Task instructions: Please repeat the entries below exactly as written, leaving out any images.
*** Opening of Entries provided ***
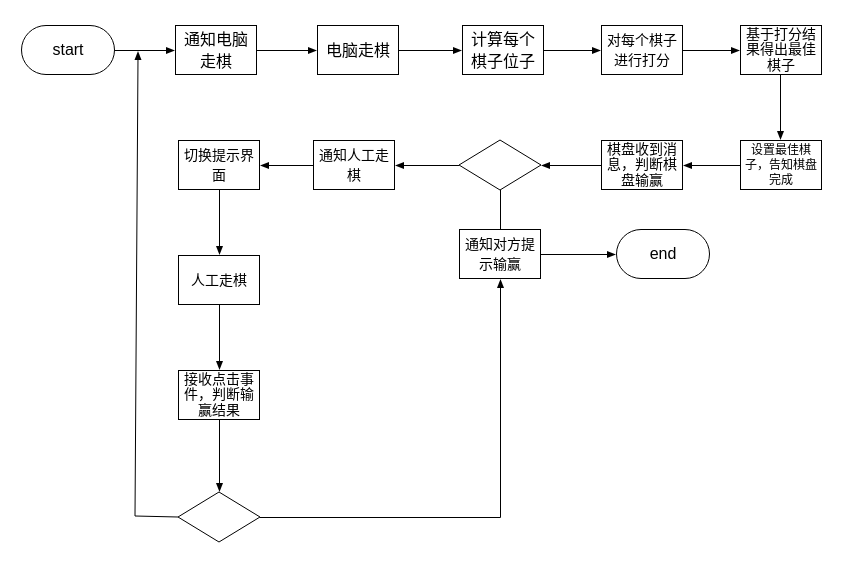
<!DOCTYPE html>
<html lang="zh-CN">
<head>
<meta charset="utf-8">
<title>下棋流程图</title>
<style>
:root { --ink: #000; --paper: #fff; }
* { box-sizing: border-box; }
html, body { margin: 0; background: var(--paper); }
.flowchart {
  position: relative; width: 842px; height: 563px; overflow: hidden;
  background: var(--paper); color: var(--ink);
  font-family: "Liberation Sans", "Noto Sans CJK SC", sans-serif;
}
.node {
  position: absolute; left: var(--x); top: var(--y); width: 82px; height: 50px;
  display: flex; align-items: center; justify-content: center;
  border: 1px solid var(--ink); text-align: center; white-space: nowrap;
  font-size: 14px; line-height: 20px;
}
.large { padding-top: 1px; font-size: 16px; line-height: 22px; }
.compact { line-height: 15.5px; }
.small { font-size: 12px; line-height: 15px; }
.terminal { width: 94px; border-radius: 25px; font-size: 16px; }
.connectors { position: absolute; left: 0; top: 0; }
.line { fill: none; stroke: var(--ink); stroke-width: 1; }
.arrow { fill: var(--ink); }
</style>
</head>
<body>
<main class="flowchart">
  <div class="node terminal" style="--x:21px;--y:25px">start</div>
  <div class="node large" style="--x:175px;--y:25px">通知电脑<br>走棋</div>
  <div class="node large" style="--x:317px;--y:25px">电脑走棋</div>
  <div class="node large" style="--x:462px;--y:25px">计算每个<br>棋子位子</div>
  <div class="node" style="--x:601px;--y:25px">对每个棋子<br>进行打分</div>
  <div class="node compact" style="--x:740px;--y:25px">基于打分结<br>果得出最佳<br>棋子</div>

  <div class="node small" style="--x:740px;--y:140px">设置最佳棋<br>子，告知棋盘<br>完成</div>
  <div class="node compact" style="--x:601px;--y:140px">棋盘收到消<br>息，判断棋<br>盘输赢</div>
  <div class="node" style="--x:313px;--y:140px">通知人工走<br>棋</div>
  <div class="node" style="--x:178px;--y:140px">切换提示界<br>面</div>

  <div class="node" style="--x:459px;--y:229px">通知对方提<br>示输赢</div>
  <div class="node terminal" style="--x:616px;--y:229px">end</div>
  <div class="node" style="--x:178px;--y:255px">人工走棋</div>
  <div class="node compact" style="--x:178px;--y:370px">接收点击事<br>件，判断输<br>赢结果</div>

  <svg class="connectors" width="842" height="563" viewBox="0 0 842 563" aria-hidden="true">
    <defs>
      <polygon id="arrowhead" points="0,0 -9,-3.5 -9,3.5"/>
      <polygon id="decision" points="-41,0 0,-25 41,0 0,25"/>
    </defs>
    <g class="line">
      <use href="#decision" x="500" y="165"/>
      <use href="#decision" x="219" y="517"/>
      <path d="M115 50.5H170M257 50.5H312M399 50.5H457M544 50.5H596M683 50.5H735"/>
      <path d="M780.5 75V135"/>
      <path d="M740 165.5H688M601 165.5H546M459 165.5H400M313 165.5H265"/>
      <path d="M219.5 190V250M219.5 305V365M219.5 420V487"/>
      <path d="M500.5 190V229"/>
      <path d="M541 254.5H611"/>
      <path d="M260 517.5H500.5V284"/>
      <path d="M178 517L135 516L138 56"/>
    </g>
    <g class="arrow">
      <use href="#arrowhead" transform="translate(175 50.5)"/>
      <use href="#arrowhead" transform="translate(317 50.5)"/>
      <use href="#arrowhead" transform="translate(462 50.5)"/>
      <use href="#arrowhead" transform="translate(601 50.5)"/>
      <use href="#arrowhead" transform="translate(740 50.5)"/>
      <use href="#arrowhead" transform="translate(780.5 140) rotate(90)"/>
      <use href="#arrowhead" transform="translate(683 165.5) rotate(180)"/>
      <use href="#arrowhead" transform="translate(541 165.5) rotate(180)"/>
      <use href="#arrowhead" transform="translate(395 165.5) rotate(180)"/>
      <use href="#arrowhead" transform="translate(260 165.5) rotate(180)"/>
      <use href="#arrowhead" transform="translate(219.5 255) rotate(90)"/>
      <use href="#arrowhead" transform="translate(219.5 370) rotate(90)"/>
      <use href="#arrowhead" transform="translate(219.5 492) rotate(90)"/>
      <use href="#arrowhead" transform="translate(500.5 279) rotate(-90)"/>
      <use href="#arrowhead" transform="translate(616 254.5)"/>
      <use href="#arrowhead" transform="translate(138 51) rotate(-90)"/>
    </g>
  </svg>
</main>
</body>
</html>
*** Close of Entries provided ***
Response to this task:
<!DOCTYPE html>
<html lang="zh-CN">
<head>
<meta charset="utf-8">
<title>下棋流程图</title>
<style>
:root { --ink: #000; --paper: #fff; }
* { box-sizing: border-box; }
html, body { margin: 0; background: var(--paper); }
.flowchart {
  position: relative; width: 842px; height: 563px; overflow: hidden;
  background: var(--paper); color: var(--ink);
  font-family: "Liberation Sans", "Noto Sans CJK SC", sans-serif;
}
.node {
  position: absolute; left: var(--x); top: var(--y); width: 82px; height: 50px;
  display: flex; align-items: center; justify-content: center;
  border: 1px solid var(--ink); text-align: center; white-space: nowrap;
  font-size: 14px; line-height: 20px;
}
.large { padding-top: 1px; font-size: 16px; line-height: 22px; }
.compact { line-height: 15.5px; }
.small { font-size: 12px; line-height: 15px; }
.terminal { width: 94px; border-radius: 25px; font-size: 16px; }
.connectors { position: absolute; left: 0; top: 0; }
.line { fill: none; stroke: var(--ink); stroke-width: 1; }
.arrow { fill: var(--ink); }
</style>
</head>
<body>
<main class="flowchart">
  <div class="node terminal" style="--x:21px;--y:25px">start</div>
  <div class="node large" style="--x:175px;--y:25px">通知电脑<br>走棋</div>
  <div class="node large" style="--x:317px;--y:25px">电脑走棋</div>
  <div class="node large" style="--x:462px;--y:25px">计算每个<br>棋子位子</div>
  <div class="node" style="--x:601px;--y:25px">对每个棋子<br>进行打分</div>
  <div class="node compact" style="--x:740px;--y:25px">基于打分结<br>果得出最佳<br>棋子</div>

  <div class="node small" style="--x:740px;--y:140px">设置最佳棋<br>子，告知棋盘<br>完成</div>
  <div class="node compact" style="--x:601px;--y:140px">棋盘收到消<br>息，判断棋<br>盘输赢</div>
  <div class="node" style="--x:313px;--y:140px">通知人工走<br>棋</div>
  <div class="node" style="--x:178px;--y:140px">切换提示界<br>面</div>

  <div class="node" style="--x:459px;--y:229px">通知对方提<br>示输赢</div>
  <div class="node terminal" style="--x:616px;--y:229px">end</div>
  <div class="node" style="--x:178px;--y:255px">人工走棋</div>
  <div class="node compact" style="--x:178px;--y:370px">接收点击事<br>件，判断输<br>赢结果</div>

  <svg class="connectors" width="842" height="563" viewBox="0 0 842 563" aria-hidden="true">
    <defs>
      <polygon id="arrowhead" points="0,0 -9,-3.5 -9,3.5"/>
      <polygon id="decision" points="-41,0 0,-25 41,0 0,25"/>
    </defs>
    <g class="line">
      <use href="#decision" x="500" y="165"/>
      <use href="#decision" x="219" y="517"/>
      <path d="M115 50.5H170M257 50.5H312M399 50.5H457M544 50.5H596M683 50.5H735"/>
      <path d="M780.5 75V135"/>
      <path d="M740 165.5H688M601 165.5H546M459 165.5H400M313 165.5H265"/>
      <path d="M219.5 190V250M219.5 305V365M219.5 420V487"/>
      <path d="M500.5 190V229"/>
      <path d="M541 254.5H611"/>
      <path d="M260 517.5H500.5V284"/>
      <path d="M178 517L135 516L138 56"/>
    </g>
    <g class="arrow">
      <use href="#arrowhead" transform="translate(175 50.5)"/>
      <use href="#arrowhead" transform="translate(317 50.5)"/>
      <use href="#arrowhead" transform="translate(462 50.5)"/>
      <use href="#arrowhead" transform="translate(601 50.5)"/>
      <use href="#arrowhead" transform="translate(740 50.5)"/>
      <use href="#arrowhead" transform="translate(780.5 140) rotate(90)"/>
      <use href="#arrowhead" transform="translate(683 165.5) rotate(180)"/>
      <use href="#arrowhead" transform="translate(541 165.5) rotate(180)"/>
      <use href="#arrowhead" transform="translate(395 165.5) rotate(180)"/>
      <use href="#arrowhead" transform="translate(260 165.5) rotate(180)"/>
      <use href="#arrowhead" transform="translate(219.5 255) rotate(90)"/>
      <use href="#arrowhead" transform="translate(219.5 370) rotate(90)"/>
      <use href="#arrowhead" transform="translate(219.5 492) rotate(90)"/>
      <use href="#arrowhead" transform="translate(500.5 279) rotate(-90)"/>
      <use href="#arrowhead" transform="translate(616 254.5)"/>
      <use href="#arrowhead" transform="translate(138 51) rotate(-90)"/>
    </g>
  </svg>
</main>
</body>
</html>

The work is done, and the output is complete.